Give, as a bare number, the count of lines below that contain "enumerate".
((
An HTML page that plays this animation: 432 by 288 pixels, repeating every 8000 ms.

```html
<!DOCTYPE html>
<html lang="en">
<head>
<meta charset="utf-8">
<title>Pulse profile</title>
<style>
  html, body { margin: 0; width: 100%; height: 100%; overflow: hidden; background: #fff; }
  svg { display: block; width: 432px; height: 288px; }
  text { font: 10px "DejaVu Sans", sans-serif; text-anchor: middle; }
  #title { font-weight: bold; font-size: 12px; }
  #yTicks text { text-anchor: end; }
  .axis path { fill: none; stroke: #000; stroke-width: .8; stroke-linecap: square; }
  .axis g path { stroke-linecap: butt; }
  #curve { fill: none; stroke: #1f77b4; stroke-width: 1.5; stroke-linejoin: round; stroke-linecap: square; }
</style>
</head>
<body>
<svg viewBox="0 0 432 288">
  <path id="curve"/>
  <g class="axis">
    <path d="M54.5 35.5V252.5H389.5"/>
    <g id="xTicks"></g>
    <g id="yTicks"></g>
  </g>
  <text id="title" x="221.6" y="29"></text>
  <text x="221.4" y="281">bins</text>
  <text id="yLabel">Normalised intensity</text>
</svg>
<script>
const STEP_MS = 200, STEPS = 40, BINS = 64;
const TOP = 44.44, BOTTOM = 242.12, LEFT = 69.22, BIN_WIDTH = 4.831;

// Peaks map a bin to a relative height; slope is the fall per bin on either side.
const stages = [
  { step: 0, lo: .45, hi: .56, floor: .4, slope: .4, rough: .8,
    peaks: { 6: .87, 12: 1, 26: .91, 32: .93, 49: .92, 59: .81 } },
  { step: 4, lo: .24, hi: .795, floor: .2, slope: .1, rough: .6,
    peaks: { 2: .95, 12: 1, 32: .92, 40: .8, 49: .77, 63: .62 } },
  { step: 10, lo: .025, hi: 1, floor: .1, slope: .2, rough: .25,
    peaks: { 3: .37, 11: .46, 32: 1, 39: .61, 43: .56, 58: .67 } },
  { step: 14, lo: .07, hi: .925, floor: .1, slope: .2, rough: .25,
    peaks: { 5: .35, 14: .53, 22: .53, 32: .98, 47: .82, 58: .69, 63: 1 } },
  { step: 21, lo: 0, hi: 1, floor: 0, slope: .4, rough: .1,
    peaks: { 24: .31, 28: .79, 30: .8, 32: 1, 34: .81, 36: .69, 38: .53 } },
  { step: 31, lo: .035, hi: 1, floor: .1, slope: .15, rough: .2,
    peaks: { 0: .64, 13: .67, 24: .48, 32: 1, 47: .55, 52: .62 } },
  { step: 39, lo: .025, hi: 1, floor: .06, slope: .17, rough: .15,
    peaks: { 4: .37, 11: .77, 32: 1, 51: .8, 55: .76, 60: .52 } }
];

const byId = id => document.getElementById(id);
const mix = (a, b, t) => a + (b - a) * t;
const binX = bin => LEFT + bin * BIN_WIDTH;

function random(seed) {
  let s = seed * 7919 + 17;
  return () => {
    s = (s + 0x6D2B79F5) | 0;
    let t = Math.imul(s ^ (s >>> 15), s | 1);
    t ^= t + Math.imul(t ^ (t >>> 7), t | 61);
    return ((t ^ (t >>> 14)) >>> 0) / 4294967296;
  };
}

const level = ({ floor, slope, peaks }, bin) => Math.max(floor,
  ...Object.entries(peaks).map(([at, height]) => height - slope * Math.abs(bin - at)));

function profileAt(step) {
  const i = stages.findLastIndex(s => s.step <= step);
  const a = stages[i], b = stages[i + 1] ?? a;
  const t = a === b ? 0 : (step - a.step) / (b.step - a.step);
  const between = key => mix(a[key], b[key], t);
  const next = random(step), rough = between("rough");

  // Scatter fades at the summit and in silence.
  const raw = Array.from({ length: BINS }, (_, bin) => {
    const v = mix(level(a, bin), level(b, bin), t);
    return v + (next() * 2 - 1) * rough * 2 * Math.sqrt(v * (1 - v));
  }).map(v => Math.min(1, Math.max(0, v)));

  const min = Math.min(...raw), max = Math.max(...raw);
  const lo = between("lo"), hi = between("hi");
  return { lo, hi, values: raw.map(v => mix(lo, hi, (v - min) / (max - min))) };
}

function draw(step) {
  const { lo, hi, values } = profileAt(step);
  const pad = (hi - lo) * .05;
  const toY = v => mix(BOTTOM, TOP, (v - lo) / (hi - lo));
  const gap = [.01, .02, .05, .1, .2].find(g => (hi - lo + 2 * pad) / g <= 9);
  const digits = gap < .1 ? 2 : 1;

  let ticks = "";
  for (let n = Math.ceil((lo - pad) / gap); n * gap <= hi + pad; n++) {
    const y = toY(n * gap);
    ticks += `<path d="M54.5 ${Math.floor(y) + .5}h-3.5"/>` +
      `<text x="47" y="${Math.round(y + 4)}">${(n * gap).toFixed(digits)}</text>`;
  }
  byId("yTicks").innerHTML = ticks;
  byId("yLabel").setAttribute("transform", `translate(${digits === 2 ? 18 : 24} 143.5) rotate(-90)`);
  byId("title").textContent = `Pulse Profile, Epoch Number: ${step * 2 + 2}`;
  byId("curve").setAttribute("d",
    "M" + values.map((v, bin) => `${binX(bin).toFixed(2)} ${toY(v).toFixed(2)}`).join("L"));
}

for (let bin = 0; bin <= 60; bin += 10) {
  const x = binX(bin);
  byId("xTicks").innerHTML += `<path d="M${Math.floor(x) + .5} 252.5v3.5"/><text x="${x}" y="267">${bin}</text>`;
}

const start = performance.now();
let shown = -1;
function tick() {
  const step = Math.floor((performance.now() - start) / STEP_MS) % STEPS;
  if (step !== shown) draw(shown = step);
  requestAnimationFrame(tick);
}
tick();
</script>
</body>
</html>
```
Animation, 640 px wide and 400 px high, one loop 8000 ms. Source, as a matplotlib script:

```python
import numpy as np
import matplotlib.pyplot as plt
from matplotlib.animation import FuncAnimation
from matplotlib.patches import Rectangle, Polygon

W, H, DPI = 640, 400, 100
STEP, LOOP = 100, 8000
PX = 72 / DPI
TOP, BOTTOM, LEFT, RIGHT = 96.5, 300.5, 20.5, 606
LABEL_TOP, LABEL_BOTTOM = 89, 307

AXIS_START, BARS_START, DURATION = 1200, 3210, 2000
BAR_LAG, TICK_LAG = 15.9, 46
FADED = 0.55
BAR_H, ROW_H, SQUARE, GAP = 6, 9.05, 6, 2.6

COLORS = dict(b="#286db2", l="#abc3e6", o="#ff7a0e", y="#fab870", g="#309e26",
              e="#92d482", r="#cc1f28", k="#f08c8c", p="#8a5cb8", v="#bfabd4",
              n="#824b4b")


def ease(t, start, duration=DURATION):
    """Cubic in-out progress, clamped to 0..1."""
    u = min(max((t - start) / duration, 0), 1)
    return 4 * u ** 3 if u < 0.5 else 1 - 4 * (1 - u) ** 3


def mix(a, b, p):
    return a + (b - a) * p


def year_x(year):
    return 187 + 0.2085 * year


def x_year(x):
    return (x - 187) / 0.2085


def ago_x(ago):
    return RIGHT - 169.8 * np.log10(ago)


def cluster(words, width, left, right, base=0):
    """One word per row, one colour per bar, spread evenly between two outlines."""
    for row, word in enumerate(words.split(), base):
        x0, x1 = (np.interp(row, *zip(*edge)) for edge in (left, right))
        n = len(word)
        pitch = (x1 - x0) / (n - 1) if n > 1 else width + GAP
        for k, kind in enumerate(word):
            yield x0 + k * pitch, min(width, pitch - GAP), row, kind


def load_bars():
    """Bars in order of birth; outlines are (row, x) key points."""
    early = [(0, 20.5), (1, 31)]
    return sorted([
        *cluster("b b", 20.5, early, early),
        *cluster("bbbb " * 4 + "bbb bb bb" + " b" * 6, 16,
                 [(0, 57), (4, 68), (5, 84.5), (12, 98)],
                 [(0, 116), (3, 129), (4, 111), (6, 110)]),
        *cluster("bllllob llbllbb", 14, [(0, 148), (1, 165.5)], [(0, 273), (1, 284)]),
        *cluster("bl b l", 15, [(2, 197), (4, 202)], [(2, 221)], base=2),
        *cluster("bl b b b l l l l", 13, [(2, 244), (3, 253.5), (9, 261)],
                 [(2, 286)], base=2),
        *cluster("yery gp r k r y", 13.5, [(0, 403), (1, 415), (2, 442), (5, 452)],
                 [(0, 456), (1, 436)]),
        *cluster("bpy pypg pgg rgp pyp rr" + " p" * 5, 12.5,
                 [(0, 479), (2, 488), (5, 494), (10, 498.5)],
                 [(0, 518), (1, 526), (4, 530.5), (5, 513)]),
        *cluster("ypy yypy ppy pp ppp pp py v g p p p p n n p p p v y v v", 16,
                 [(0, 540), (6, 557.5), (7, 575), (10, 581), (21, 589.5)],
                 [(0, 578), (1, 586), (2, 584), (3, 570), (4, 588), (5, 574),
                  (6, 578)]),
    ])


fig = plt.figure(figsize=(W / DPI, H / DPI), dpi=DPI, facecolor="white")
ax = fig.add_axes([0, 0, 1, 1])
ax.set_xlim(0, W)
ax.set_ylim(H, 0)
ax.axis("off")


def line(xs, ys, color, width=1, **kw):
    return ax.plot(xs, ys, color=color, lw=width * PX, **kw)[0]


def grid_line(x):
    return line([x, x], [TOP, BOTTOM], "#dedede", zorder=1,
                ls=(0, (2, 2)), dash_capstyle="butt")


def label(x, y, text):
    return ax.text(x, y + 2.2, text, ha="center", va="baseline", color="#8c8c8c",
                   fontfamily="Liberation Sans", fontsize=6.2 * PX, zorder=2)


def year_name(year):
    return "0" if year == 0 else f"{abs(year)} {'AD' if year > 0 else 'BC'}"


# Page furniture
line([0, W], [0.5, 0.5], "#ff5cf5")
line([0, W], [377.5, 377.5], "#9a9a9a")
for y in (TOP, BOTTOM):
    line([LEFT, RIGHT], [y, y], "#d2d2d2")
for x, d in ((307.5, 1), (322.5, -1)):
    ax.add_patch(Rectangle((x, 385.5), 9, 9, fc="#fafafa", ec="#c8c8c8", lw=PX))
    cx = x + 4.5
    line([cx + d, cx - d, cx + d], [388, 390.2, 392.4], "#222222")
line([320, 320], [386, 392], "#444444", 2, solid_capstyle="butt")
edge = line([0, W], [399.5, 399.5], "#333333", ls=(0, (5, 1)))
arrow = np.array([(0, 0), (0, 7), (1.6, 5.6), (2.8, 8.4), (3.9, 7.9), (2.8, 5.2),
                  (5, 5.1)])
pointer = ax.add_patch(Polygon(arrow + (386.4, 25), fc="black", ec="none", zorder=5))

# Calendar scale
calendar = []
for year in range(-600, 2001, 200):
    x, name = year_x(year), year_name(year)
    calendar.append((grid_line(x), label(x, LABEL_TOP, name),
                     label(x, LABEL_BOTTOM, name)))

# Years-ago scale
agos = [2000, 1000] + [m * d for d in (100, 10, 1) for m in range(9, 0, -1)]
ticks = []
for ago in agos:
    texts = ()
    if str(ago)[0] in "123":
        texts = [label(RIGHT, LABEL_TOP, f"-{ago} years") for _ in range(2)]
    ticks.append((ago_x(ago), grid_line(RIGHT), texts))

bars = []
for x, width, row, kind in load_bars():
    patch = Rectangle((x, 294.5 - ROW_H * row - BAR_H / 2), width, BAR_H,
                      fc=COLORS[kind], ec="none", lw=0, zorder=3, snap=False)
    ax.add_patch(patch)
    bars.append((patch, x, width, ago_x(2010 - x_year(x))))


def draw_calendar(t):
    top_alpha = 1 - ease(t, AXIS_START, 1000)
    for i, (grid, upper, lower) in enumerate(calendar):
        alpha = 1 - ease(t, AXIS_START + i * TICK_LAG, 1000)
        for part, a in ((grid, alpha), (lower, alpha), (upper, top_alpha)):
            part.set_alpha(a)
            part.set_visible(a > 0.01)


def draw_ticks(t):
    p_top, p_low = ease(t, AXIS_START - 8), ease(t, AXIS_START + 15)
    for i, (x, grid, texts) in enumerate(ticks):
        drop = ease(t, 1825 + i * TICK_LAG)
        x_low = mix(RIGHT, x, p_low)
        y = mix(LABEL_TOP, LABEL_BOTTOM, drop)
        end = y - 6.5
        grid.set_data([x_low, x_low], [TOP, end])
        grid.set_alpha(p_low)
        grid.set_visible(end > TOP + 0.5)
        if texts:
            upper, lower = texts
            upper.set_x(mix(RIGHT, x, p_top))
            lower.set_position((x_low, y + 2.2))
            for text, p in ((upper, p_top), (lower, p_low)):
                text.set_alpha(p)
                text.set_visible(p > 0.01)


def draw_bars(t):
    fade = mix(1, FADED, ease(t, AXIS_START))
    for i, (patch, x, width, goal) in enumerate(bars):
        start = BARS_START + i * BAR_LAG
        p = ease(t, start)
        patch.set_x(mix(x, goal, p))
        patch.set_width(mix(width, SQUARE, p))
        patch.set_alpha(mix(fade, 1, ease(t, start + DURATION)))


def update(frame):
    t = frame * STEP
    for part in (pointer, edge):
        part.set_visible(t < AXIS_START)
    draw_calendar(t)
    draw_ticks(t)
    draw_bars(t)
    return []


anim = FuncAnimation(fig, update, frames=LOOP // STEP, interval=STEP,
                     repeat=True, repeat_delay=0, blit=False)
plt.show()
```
))
▶ **Written answer**:
5